*What to do:*
Print the records exactly. Every mark must remain.

Saved entries
------------------------
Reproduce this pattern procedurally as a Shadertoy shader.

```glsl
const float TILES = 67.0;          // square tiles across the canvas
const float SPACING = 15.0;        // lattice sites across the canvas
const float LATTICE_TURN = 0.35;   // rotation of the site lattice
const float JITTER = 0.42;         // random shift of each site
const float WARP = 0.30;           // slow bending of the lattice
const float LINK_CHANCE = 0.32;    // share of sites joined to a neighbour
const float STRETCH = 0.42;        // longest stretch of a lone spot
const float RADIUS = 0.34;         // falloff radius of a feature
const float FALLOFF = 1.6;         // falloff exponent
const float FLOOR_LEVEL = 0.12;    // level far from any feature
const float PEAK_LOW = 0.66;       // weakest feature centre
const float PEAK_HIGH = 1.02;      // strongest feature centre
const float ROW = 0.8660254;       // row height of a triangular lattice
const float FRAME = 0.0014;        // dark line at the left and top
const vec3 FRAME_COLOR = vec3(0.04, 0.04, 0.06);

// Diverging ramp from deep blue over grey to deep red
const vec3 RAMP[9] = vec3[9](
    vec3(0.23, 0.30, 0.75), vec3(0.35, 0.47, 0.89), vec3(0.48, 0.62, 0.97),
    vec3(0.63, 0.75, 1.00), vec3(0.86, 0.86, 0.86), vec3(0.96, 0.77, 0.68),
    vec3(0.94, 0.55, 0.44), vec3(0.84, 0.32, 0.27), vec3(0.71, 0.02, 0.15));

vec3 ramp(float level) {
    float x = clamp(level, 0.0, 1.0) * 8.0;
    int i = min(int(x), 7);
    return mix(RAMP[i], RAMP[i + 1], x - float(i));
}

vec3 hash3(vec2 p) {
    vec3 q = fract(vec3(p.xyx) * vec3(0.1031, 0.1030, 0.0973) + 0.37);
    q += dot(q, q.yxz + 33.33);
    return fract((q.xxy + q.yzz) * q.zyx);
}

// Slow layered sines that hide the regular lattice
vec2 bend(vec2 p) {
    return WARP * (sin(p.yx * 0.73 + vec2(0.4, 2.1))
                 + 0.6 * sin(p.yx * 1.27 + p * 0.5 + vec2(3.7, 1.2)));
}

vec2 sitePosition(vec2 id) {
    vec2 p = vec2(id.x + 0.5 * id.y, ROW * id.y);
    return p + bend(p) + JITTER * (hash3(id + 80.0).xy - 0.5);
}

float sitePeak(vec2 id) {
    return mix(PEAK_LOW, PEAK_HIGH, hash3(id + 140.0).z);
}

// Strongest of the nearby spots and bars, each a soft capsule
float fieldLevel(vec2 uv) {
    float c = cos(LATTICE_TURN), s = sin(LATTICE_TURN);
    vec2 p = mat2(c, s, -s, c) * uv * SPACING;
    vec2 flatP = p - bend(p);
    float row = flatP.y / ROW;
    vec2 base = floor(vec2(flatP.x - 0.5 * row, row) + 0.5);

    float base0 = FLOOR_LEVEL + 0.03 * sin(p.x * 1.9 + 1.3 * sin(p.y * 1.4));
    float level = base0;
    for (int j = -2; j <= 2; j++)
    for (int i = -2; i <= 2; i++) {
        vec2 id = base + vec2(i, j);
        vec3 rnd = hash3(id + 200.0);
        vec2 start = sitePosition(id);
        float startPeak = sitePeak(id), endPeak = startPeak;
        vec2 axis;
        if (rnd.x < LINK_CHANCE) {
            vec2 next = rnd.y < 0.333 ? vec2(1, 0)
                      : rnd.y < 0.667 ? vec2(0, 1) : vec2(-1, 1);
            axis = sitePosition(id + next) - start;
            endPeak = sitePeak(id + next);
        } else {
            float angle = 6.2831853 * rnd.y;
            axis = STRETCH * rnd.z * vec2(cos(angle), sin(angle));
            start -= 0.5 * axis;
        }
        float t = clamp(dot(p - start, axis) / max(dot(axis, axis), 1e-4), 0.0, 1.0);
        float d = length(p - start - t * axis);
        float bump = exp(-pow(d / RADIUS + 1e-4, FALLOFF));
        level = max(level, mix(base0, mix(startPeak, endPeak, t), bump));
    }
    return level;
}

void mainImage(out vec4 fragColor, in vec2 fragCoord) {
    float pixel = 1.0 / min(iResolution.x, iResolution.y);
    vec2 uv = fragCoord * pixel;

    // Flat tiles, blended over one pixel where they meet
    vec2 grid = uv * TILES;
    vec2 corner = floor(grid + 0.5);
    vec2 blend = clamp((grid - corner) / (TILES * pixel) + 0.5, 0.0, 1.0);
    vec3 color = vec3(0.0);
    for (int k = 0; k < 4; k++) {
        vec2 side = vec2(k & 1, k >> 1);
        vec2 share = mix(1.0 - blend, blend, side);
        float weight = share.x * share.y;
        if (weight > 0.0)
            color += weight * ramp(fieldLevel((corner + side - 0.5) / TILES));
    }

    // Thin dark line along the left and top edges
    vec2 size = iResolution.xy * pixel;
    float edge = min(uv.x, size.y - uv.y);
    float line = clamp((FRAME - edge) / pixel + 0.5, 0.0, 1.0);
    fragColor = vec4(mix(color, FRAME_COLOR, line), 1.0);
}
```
------------------------
*Finished exercise:*
Reproduce this pattern procedurally as a Shadertoy shader.

```glsl
const float TILES = 67.0;          // square tiles across the canvas
const float SPACING = 15.0;        // lattice sites across the canvas
const float LATTICE_TURN = 0.35;   // rotation of the site lattice
const float JITTER = 0.42;         // random shift of each site
const float WARP = 0.30;           // slow bending of the lattice
const float LINK_CHANCE = 0.32;    // share of sites joined to a neighbour
const float STRETCH = 0.42;        // longest stretch of a lone spot
const float RADIUS = 0.34;         // falloff radius of a feature
const float FALLOFF = 1.6;         // falloff exponent
const float FLOOR_LEVEL = 0.12;    // level far from any feature
const float PEAK_LOW = 0.66;       // weakest feature centre
const float PEAK_HIGH = 1.02;      // strongest feature centre
const float ROW = 0.8660254;       // row height of a triangular lattice
const float FRAME = 0.0014;        // dark line at the left and top
const vec3 FRAME_COLOR = vec3(0.04, 0.04, 0.06);

// Diverging ramp from deep blue over grey to deep red
const vec3 RAMP[9] = vec3[9](
    vec3(0.23, 0.30, 0.75), vec3(0.35, 0.47, 0.89), vec3(0.48, 0.62, 0.97),
    vec3(0.63, 0.75, 1.00), vec3(0.86, 0.86, 0.86), vec3(0.96, 0.77, 0.68),
    vec3(0.94, 0.55, 0.44), vec3(0.84, 0.32, 0.27), vec3(0.71, 0.02, 0.15));

vec3 ramp(float level) {
    float x = clamp(level, 0.0, 1.0) * 8.0;
    int i = min(int(x), 7);
    return mix(RAMP[i], RAMP[i + 1], x - float(i));
}

vec3 hash3(vec2 p) {
    vec3 q = fract(vec3(p.xyx) * vec3(0.1031, 0.1030, 0.0973) + 0.37);
    q += dot(q, q.yxz + 33.33);
    return fract((q.xxy + q.yzz) * q.zyx);
}

// Slow layered sines that hide the regular lattice
vec2 bend(vec2 p) {
    return WARP * (sin(p.yx * 0.73 + vec2(0.4, 2.1))
                 + 0.6 * sin(p.yx * 1.27 + p * 0.5 + vec2(3.7, 1.2)));
}

vec2 sitePosition(vec2 id) {
    vec2 p = vec2(id.x + 0.5 * id.y, ROW * id.y);
    return p + bend(p) + JITTER * (hash3(id + 80.0).xy - 0.5);
}

float sitePeak(vec2 id) {
    return mix(PEAK_LOW, PEAK_HIGH, hash3(id + 140.0).z);
}

// Strongest of the nearby spots and bars, each a soft capsule
float fieldLevel(vec2 uv) {
    float c = cos(LATTICE_TURN), s = sin(LATTICE_TURN);
    vec2 p = mat2(c, s, -s, c) * uv * SPACING;
    vec2 flatP = p - bend(p);
    float row = flatP.y / ROW;
    vec2 base = floor(vec2(flatP.x - 0.5 * row, row) + 0.5);

    float base0 = FLOOR_LEVEL + 0.03 * sin(p.x * 1.9 + 1.3 * sin(p.y * 1.4));
    float level = base0;
    for (int j = -2; j <= 2; j++)
    for (int i = -2; i <= 2; i++) {
        vec2 id = base + vec2(i, j);
        vec3 rnd = hash3(id + 200.0);
        vec2 start = sitePosition(id);
        float startPeak = sitePeak(id), endPeak = startPeak;
        vec2 axis;
        if (rnd.x < LINK_CHANCE) {
            vec2 next = rnd.y < 0.333 ? vec2(1, 0)
                      : rnd.y < 0.667 ? vec2(0, 1) : vec2(-1, 1);
            axis = sitePosition(id + next) - start;
            endPeak = sitePeak(id + next);
        } else {
            float angle = 6.2831853 * rnd.y;
            axis = STRETCH * rnd.z * vec2(cos(angle), sin(angle));
            start -= 0.5 * axis;
        }
        float t = clamp(dot(p - start, axis) / max(dot(axis, axis), 1e-4), 0.0, 1.0);
        float d = length(p - start - t * axis);
        float bump = exp(-pow(d / RADIUS + 1e-4, FALLOFF));
        level = max(level, mix(base0, mix(startPeak, endPeak, t), bump));
    }
    return level;
}

void mainImage(out vec4 fragColor, in vec2 fragCoord) {
    float pixel = 1.0 / min(iResolution.x, iResolution.y);
    vec2 uv = fragCoord * pixel;

    // Flat tiles, blended over one pixel where they meet
    vec2 grid = uv * TILES;
    vec2 corner = floor(grid + 0.5);
    vec2 blend = clamp((grid - corner) / (TILES * pixel) + 0.5, 0.0, 1.0);
    vec3 color = vec3(0.0);
    for (int k = 0; k < 4; k++) {
        vec2 side = vec2(k & 1, k >> 1);
        vec2 share = mix(1.0 - blend, blend, side);
        float weight = share.x * share.y;
        if (weight > 0.0)
            color += weight * ramp(fieldLevel((corner + side - 0.5) / TILES));
    }

    // Thin dark line along the left and top edges
    vec2 size = iResolution.xy * pixel;
    float edge = min(uv.x, size.y - uv.y);
    float line = clamp((FRAME - edge) / pixel + 0.5, 0.0, 1.0);
    fragColor = vec4(mix(color, FRAME_COLOR, line), 1.0);
}
```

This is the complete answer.